■ **To do**: Check every line of the entries below for the word "along", and copy the ones that have it.

■ **Input for this task**:
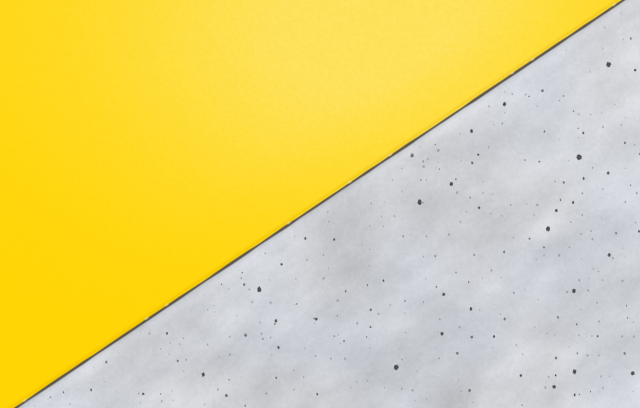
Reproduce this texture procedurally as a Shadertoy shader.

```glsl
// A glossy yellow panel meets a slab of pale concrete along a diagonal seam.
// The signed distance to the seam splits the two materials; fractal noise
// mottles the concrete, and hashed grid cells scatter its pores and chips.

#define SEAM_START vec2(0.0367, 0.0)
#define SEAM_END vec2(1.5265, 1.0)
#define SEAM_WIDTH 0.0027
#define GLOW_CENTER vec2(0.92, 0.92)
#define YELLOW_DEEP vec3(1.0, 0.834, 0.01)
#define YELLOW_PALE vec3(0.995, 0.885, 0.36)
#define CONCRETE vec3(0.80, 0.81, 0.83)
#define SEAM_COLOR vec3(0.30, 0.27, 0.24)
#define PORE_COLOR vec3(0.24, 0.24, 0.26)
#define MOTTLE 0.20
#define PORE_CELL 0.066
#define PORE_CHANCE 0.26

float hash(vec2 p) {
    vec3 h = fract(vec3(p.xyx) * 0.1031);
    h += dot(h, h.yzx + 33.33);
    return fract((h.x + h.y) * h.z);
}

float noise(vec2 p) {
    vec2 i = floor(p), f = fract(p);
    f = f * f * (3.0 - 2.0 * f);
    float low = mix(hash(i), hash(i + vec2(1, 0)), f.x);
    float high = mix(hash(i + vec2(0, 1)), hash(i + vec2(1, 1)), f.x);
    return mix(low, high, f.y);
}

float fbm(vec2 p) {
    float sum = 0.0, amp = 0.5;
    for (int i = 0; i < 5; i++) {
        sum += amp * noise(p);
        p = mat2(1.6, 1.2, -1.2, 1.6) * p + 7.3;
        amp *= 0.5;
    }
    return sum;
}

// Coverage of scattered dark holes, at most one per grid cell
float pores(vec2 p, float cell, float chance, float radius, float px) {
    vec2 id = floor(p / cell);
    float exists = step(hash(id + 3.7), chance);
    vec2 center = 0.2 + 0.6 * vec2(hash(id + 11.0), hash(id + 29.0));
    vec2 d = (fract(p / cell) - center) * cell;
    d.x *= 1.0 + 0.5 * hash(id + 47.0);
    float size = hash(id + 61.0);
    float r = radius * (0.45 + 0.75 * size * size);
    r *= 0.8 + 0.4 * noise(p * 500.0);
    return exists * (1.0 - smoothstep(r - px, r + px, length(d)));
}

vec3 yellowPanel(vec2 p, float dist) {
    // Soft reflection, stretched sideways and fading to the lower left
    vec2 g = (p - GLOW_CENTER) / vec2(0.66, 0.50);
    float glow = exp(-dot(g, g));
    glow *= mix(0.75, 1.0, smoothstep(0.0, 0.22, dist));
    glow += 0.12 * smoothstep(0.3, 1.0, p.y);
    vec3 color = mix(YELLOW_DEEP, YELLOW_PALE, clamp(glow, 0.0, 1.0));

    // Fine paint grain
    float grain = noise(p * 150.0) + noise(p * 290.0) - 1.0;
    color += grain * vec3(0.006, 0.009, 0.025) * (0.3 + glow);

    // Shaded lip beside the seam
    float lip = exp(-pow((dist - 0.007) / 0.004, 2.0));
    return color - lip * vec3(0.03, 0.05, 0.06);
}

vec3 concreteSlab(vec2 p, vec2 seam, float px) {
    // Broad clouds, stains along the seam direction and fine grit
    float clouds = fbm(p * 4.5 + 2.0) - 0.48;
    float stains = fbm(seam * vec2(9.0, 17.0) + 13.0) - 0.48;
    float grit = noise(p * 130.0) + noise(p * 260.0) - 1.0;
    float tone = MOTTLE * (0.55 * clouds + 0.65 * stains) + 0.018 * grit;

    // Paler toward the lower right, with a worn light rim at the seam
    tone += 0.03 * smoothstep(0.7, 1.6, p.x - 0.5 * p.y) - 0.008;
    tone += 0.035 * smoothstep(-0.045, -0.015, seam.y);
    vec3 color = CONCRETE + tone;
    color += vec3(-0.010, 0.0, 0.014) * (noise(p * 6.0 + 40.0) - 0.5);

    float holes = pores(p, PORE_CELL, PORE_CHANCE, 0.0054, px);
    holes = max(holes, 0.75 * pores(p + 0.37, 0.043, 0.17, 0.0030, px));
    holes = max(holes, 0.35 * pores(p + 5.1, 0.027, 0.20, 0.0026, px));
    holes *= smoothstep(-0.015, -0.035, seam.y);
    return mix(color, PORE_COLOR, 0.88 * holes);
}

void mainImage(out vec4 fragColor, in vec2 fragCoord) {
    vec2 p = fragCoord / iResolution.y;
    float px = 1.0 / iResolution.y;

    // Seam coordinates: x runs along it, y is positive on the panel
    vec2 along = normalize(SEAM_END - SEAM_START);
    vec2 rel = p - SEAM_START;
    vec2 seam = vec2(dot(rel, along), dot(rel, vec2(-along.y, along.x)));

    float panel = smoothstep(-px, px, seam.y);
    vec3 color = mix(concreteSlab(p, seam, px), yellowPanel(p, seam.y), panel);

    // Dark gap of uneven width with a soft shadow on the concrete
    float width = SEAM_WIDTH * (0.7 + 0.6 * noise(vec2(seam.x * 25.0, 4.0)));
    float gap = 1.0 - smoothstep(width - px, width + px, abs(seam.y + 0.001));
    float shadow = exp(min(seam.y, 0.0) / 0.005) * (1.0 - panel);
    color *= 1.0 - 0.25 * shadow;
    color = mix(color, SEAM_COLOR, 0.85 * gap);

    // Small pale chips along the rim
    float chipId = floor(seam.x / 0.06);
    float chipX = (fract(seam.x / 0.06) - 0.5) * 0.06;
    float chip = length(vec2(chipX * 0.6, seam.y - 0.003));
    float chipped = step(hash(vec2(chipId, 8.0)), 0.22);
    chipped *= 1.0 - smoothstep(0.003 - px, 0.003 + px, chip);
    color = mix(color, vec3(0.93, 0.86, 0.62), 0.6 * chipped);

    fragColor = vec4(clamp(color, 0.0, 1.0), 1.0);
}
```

■ **Final answer**:
// A glossy yellow panel meets a slab of pale concrete along a diagonal seam.
    // Broad clouds, stains along the seam direction and fine grit
    // Seam coordinates: x runs along it, y is positive on the panel
    vec2 along = normalize(SEAM_END - SEAM_START);
    vec2 seam = vec2(dot(rel, along), dot(rel, vec2(-along.y, along.x)));
    // Small pale chips along the rim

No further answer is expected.